Kevin Costner’s sign off to The Untouchables, “I think I’ll have a drink”, may be the last word on prohibition, but in keeping with the philosophy of the humble soak, there’s always time for another. No less a man than Nick Cave has scripted this moonshine western in which feared bootlegging brethren lock horns with an oily Chicago enforcer; fearless, possibly repressed in the Robert Walker/Bruno Anthony mode, and a copper bottomed psychotic. It’s a conflict that allows an eyebrow-free, allegedly floral scented Guy Pearce to slap Shia LaBeouf, the designated “runt of the litter”, around a bit. That’s distilled pleasure to rival any jar of spirit.
The aspirant entrepreneur, mere oomska from his mother’s filth in comparison to hulken brother and lead smuggler, Tom Hardy, and imposing middle child Jason Clarke, wants to prove himself worthy of the immortal tag laid on his brood, while Pearce, the seedy, city slick back, is just as keen to assert his masculine credentials. That, dangerously, means cruelty and aggression unbound. It’s a pleasurable enough arc for Shia’s eager-to-please whippersnapper; he does a fine job of falling over his feet, preening for the local church girl and getting whipped into a hateful froth; but it’s the only meat to go with the red-eyed gravy and grits.

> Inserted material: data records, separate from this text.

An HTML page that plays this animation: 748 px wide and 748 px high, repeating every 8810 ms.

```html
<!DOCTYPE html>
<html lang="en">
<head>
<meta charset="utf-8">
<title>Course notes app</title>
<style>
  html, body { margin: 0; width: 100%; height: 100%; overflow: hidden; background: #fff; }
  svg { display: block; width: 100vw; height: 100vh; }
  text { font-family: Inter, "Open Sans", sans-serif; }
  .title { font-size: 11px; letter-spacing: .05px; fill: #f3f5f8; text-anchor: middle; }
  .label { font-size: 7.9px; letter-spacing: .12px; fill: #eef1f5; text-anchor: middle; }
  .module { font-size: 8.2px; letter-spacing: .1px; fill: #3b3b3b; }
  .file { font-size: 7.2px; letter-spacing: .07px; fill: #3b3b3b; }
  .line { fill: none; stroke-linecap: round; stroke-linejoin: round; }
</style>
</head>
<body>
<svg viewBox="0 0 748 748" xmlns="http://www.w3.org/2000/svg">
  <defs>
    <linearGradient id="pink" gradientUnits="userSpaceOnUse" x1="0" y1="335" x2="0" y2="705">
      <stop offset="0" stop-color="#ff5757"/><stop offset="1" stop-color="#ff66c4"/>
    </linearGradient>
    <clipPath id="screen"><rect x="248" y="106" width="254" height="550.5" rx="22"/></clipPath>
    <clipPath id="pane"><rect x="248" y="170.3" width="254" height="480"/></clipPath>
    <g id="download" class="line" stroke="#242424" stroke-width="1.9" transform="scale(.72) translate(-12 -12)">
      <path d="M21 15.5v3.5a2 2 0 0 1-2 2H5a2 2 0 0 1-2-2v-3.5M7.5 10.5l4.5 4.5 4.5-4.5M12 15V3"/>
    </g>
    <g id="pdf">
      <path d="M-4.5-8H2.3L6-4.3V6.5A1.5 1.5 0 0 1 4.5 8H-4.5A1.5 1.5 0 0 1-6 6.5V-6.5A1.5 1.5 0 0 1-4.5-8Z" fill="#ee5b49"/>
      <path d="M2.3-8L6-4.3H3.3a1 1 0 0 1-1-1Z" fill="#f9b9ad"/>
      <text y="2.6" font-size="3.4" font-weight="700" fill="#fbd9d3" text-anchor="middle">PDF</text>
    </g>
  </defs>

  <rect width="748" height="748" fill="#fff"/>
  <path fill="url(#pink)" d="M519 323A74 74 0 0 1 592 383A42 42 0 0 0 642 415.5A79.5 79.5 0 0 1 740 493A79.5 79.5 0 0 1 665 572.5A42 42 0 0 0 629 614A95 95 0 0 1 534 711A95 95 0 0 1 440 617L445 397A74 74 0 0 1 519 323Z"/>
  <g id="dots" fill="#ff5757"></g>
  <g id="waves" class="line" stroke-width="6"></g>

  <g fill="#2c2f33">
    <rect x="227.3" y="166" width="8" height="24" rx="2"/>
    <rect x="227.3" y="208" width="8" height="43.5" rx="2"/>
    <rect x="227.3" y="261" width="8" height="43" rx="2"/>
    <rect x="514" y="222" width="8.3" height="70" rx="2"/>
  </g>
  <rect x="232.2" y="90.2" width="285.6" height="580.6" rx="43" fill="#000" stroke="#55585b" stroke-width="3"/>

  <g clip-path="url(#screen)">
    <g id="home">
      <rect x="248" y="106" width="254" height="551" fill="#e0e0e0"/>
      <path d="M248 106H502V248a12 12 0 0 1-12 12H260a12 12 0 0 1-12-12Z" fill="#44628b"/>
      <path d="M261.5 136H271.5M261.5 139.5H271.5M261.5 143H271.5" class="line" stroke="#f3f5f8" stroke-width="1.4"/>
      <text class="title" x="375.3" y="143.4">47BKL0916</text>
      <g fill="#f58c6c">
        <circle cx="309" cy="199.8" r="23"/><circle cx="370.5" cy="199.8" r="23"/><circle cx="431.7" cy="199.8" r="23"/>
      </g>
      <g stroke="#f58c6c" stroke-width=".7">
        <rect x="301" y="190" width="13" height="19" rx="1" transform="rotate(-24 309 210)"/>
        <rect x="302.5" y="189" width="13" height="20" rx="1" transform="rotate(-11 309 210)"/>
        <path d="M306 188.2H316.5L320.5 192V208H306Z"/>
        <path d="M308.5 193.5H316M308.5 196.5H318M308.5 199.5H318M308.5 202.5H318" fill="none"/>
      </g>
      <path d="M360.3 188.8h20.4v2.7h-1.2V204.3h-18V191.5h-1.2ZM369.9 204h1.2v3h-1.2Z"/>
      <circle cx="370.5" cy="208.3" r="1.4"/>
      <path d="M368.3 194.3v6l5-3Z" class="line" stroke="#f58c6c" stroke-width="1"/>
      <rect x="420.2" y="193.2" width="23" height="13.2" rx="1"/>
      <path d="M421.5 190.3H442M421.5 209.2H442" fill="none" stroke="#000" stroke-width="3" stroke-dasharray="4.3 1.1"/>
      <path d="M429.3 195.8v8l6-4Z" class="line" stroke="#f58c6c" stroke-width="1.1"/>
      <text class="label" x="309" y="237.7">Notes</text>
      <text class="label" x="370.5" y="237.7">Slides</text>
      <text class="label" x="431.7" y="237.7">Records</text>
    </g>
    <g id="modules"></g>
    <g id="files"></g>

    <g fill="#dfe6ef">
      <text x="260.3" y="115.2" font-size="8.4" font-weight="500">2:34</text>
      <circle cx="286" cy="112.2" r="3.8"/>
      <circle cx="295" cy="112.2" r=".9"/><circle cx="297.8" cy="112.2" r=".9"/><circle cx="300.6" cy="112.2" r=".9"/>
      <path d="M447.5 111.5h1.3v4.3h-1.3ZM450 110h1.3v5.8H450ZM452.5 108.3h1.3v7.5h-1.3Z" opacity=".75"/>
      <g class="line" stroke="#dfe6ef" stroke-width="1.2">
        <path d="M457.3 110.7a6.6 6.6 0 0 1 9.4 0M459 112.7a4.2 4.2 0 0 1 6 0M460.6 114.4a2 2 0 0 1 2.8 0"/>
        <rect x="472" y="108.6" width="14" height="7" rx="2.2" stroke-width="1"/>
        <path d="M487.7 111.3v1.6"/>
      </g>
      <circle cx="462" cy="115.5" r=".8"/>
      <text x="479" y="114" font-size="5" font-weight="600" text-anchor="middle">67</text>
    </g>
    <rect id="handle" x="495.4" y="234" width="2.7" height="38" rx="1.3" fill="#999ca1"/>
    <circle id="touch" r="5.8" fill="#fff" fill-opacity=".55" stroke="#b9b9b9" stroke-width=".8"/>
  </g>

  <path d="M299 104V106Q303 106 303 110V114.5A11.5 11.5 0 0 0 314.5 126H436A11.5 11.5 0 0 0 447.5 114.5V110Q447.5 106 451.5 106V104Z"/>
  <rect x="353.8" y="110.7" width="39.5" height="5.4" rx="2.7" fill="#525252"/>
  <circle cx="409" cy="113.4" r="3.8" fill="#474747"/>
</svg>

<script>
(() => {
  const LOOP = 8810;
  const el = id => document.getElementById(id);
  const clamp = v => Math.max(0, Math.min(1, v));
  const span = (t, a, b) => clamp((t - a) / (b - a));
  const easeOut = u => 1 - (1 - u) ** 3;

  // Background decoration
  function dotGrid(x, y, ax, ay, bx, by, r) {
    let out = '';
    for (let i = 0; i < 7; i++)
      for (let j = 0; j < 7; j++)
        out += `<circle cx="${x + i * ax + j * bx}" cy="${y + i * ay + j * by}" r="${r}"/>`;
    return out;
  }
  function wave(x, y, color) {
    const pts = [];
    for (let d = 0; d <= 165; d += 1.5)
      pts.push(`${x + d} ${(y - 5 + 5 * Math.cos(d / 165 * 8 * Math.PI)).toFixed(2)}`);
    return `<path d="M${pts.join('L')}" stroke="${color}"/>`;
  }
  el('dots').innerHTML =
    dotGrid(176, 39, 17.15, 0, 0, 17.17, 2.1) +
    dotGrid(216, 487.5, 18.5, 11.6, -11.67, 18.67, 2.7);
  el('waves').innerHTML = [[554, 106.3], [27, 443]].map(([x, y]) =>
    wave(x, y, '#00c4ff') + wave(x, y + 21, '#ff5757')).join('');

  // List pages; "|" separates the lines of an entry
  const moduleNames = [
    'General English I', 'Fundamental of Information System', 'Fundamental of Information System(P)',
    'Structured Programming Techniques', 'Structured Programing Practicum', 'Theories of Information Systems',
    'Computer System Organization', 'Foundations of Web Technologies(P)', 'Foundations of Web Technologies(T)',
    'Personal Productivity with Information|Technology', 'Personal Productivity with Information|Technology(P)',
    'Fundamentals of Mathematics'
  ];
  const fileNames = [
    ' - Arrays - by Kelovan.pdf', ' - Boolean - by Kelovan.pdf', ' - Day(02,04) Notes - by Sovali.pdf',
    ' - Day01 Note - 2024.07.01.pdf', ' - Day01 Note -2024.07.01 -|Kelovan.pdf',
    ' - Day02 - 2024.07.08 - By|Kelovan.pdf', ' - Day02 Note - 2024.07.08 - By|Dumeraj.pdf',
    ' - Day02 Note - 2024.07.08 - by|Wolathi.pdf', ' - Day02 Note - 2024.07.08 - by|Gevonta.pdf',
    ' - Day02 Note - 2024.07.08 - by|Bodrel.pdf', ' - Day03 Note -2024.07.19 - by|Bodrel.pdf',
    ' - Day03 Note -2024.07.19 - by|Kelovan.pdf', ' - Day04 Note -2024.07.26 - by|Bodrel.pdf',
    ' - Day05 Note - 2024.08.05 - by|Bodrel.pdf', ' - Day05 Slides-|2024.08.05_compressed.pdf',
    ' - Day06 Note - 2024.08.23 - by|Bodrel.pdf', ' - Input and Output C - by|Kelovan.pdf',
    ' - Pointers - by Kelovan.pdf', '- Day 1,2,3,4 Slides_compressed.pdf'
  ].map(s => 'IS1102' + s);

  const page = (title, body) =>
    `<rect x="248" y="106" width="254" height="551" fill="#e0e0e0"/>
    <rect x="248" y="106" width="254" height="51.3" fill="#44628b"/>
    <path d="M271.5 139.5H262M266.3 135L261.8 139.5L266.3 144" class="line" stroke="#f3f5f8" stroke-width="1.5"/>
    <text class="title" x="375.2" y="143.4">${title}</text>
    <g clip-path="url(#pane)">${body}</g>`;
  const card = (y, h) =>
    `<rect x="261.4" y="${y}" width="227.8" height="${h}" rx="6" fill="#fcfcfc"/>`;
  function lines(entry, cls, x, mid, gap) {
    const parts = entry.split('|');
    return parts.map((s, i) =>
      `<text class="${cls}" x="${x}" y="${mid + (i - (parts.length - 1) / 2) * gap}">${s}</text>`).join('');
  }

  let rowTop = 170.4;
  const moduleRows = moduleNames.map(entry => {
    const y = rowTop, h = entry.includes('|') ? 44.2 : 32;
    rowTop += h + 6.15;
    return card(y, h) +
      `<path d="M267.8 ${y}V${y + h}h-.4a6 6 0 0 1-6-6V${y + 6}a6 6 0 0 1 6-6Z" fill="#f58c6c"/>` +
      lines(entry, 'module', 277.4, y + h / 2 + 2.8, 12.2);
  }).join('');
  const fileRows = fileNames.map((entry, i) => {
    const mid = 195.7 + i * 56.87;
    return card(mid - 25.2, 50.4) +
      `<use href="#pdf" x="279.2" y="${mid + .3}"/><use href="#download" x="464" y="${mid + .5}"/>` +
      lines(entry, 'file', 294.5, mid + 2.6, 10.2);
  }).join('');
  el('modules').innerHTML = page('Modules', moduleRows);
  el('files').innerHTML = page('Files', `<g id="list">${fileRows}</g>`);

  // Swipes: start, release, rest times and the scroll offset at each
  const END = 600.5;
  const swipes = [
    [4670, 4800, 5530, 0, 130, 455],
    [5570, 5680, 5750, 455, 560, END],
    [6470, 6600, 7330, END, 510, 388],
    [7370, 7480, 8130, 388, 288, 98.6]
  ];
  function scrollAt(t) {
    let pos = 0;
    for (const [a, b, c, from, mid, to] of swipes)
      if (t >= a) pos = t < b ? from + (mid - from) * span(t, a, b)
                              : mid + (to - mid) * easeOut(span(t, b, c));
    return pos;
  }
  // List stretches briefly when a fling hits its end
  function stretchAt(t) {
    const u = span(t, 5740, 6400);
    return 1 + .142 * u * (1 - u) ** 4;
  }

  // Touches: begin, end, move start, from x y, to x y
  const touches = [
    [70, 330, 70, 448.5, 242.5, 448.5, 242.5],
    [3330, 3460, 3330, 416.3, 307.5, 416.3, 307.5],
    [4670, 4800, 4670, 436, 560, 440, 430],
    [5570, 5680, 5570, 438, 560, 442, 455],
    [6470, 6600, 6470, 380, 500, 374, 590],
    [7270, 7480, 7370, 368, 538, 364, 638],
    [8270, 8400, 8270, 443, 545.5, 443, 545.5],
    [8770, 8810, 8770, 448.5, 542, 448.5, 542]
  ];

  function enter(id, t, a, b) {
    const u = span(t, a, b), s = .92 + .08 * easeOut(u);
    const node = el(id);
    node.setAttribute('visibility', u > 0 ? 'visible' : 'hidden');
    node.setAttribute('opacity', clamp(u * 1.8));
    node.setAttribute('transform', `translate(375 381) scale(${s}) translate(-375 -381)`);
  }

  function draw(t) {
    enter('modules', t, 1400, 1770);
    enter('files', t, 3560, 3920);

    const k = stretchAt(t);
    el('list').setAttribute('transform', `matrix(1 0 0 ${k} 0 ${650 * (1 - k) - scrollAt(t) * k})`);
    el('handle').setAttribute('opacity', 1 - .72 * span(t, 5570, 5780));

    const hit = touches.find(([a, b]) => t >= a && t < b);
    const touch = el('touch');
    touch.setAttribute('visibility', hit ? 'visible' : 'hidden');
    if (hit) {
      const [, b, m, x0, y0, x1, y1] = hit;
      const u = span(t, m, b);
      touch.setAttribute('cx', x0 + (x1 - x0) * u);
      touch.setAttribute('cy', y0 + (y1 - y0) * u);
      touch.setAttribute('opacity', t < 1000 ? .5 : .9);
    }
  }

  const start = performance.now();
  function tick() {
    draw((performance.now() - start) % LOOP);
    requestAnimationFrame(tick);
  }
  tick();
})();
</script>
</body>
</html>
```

Like an old ford running on white whiskey instead of gasoline, Lawless takes a while to get started but once revved, with the inevitable standoff between LaBeouf’s brood and their nemesis edging closer, momentum is achieved, and an involving game of homosexual cat and liquor smuggling mouse ensues. The southern locations, Georgian creeks, hickories and wood taverns, doubling for 30’s Virginia, are well chosen and the period detail – the backwater mass, the segregated fountains and bathhouses – imbue proceedings with a rustic simplicity that conditions the mind to anticipate the very lawlessness promised.
That said, John Hillcoat, of The Proposition fame, can’t invest the material with enough weight, nor scope, to make his hillbilly fable consequential. Measured performances from the leading triumvirate of LaBeouf, Hardy and Pearce wet the whistle but there’s no long finish: these are utilitarian but ultimately underwritten parts. That goes double for Jessica Chastain’s Maggie – the movie personified – colourful, steely yet cold.
In one of the film’s more memorable moments, a hood undergoes an unsanitary castration and has his junk sent to Pearce in a jar. There’s the metaphor that attentive but slow palpating critics were thirsting for. Where’s this movie’s spunk? Good performances mask a lack of dimensionality in characterisation, the story spoons the incidental and that southern landscape, though evocative, is just too damn still. Sergio Leone could create tension using a fly and the barrel of Jack Elam’s gun, proving that full audience immersion didn’t require anything so crude as pyrotechnics or histrionics. Here we’re left admiring the view. It’s a picture but then so is an old postcard.